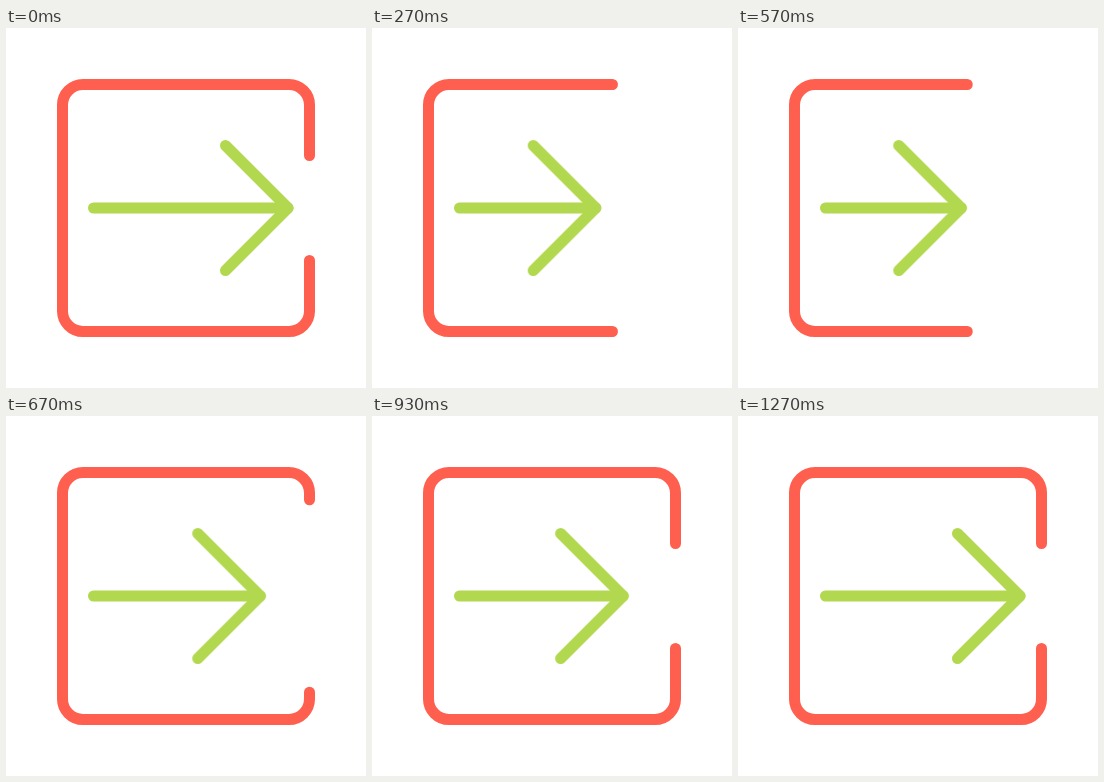
An HTML page that plays this animation: 360x360 px, repeating every 2000 ms.

```html
<!DOCTYPE html>
<html lang="en">
<head>
<meta charset="utf-8">
<title>Exit arrow</title>
<style>
  html, body { margin: 0; width: 100%; height: 100%; overflow: hidden; background: #fff; }
  svg { display: block; width: 100vw; height: 100vh; }
  path { fill: none; stroke-width: 11; stroke-linecap: round; stroke-linejoin: round; }
  .box { stroke: #ff5f4e; stroke-dasharray: 423.9 999; }
  .arrow { stroke: #b1d84f; }
  #shaft { stroke-dasharray: 194.5 999; }
</style>
</head>
<body>
<svg viewBox="0 0 360 360">
  <path class="box" d="M56.5 180V77A20.5 20.5 0 0 1 77 56.5H283A20.5 20.5 0 0 1 303.5 77V127.5"/>
  <path class="box" d="M56.5 180V283A20.5 20.5 0 0 0 77 303.5H283A20.5 20.5 0 0 0 303.5 283V232.5"/>
  <path class="arrow" id="shaft" d="M87.5 180H282"/>
  <path class="arrow" id="head" d="M219.5 117.5L282 180L219.5 242.5"/>
</svg>
<script>
const LOOP = 2000, FPS = 30, LAST = 38;

// [step, distance pulled back from rest]
const pull = [[0, 0], [13, 86], [22, 20], [27.5, 31], [38, 0]];
const trim = [[0, 0], [13.5, 195], [23, 0], [38, 0]];

const ease = p => (1 - Math.cos(Math.PI * p)) / 2;

function valueAt(track, step) {
  const i = Math.max(1, track.findIndex(k => k[0] >= step));
  const [s0, v0] = track[i - 1], [s1, v1] = track[i];
  return v0 + (v1 - v0) * ease((step - s0) / (s1 - s0));
}

function play(el, track, pose) {
  const frames = [];
  for (let step = 0; step <= LAST; step++) {
    const ms = Math.round(step * 100 / FPS) * 10;
    frames.push({ ...pose(valueAt(track, step)), offset: ms / LOOP, easing: 'step-end' });
  }
  frames.push({ ...pose(0), offset: 1 });
  el.animate(frames, { duration: LOOP, iterations: Infinity });
}

const dash = v => ({ strokeDashoffset: v.toFixed(2) + 'px' });
const slide = v => ({ transform: `translateX(${(-v).toFixed(2)}px)` });

document.querySelectorAll('.box').forEach(el => play(el, trim, dash));
play(document.getElementById('shaft'), pull, dash);
play(document.getElementById('head'), pull, slide);
</script>
</body>
</html>
```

============================================================

### About this exercise
Write out each line of the data exactly; the images should be left out.

### Response to this exercise
An HTML page that plays this animation: 360x360 px, repeating every 2000 ms.

```html
<!DOCTYPE html>
<html lang="en">
<head>
<meta charset="utf-8">
<title>Exit arrow</title>
<style>
  html, body { margin: 0; width: 100%; height: 100%; overflow: hidden; background: #fff; }
  svg { display: block; width: 100vw; height: 100vh; }
  path { fill: none; stroke-width: 11; stroke-linecap: round; stroke-linejoin: round; }
  .box { stroke: #ff5f4e; stroke-dasharray: 423.9 999; }
  .arrow { stroke: #b1d84f; }
  #shaft { stroke-dasharray: 194.5 999; }
</style>
</head>
<body>
<svg viewBox="0 0 360 360">
  <path class="box" d="M56.5 180V77A20.5 20.5 0 0 1 77 56.5H283A20.5 20.5 0 0 1 303.5 77V127.5"/>
  <path class="box" d="M56.5 180V283A20.5 20.5 0 0 0 77 303.5H283A20.5 20.5 0 0 0 303.5 283V232.5"/>
  <path class="arrow" id="shaft" d="M87.5 180H282"/>
  <path class="arrow" id="head" d="M219.5 117.5L282 180L219.5 242.5"/>
</svg>
<script>
const LOOP = 2000, FPS = 30, LAST = 38;

// [step, distance pulled back from rest]
const pull = [[0, 0], [13, 86], [22, 20], [27.5, 31], [38, 0]];
const trim = [[0, 0], [13.5, 195], [23, 0], [38, 0]];

const ease = p => (1 - Math.cos(Math.PI * p)) / 2;

function valueAt(track, step) {
  const i = Math.max(1, track.findIndex(k => k[0] >= step));
  const [s0, v0] = track[i - 1], [s1, v1] = track[i];
  return v0 + (v1 - v0) * ease((step - s0) / (s1 - s0));
}

function play(el, track, pose) {
  const frames = [];
  for (let step = 0; step <= LAST; step++) {
    const ms = Math.round(step * 100 / FPS) * 10;
    frames.push({ ...pose(valueAt(track, step)), offset: ms / LOOP, easing: 'step-end' });
  }
  frames.push({ ...pose(0), offset: 1 });
  el.animate(frames, { duration: LOOP, iterations: Infinity });
}

const dash = v => ({ strokeDashoffset: v.toFixed(2) + 'px' });
const slide = v => ({ transform: `translateX(${(-v).toFixed(2)}px)` });

document.querySelectorAll('.box').forEach(el => play(el, trim, dash));
play(document.getElementById('shaft'), pull, dash);
play(document.getElementById('head'), pull, slide);
</script>
</body>
</html>
```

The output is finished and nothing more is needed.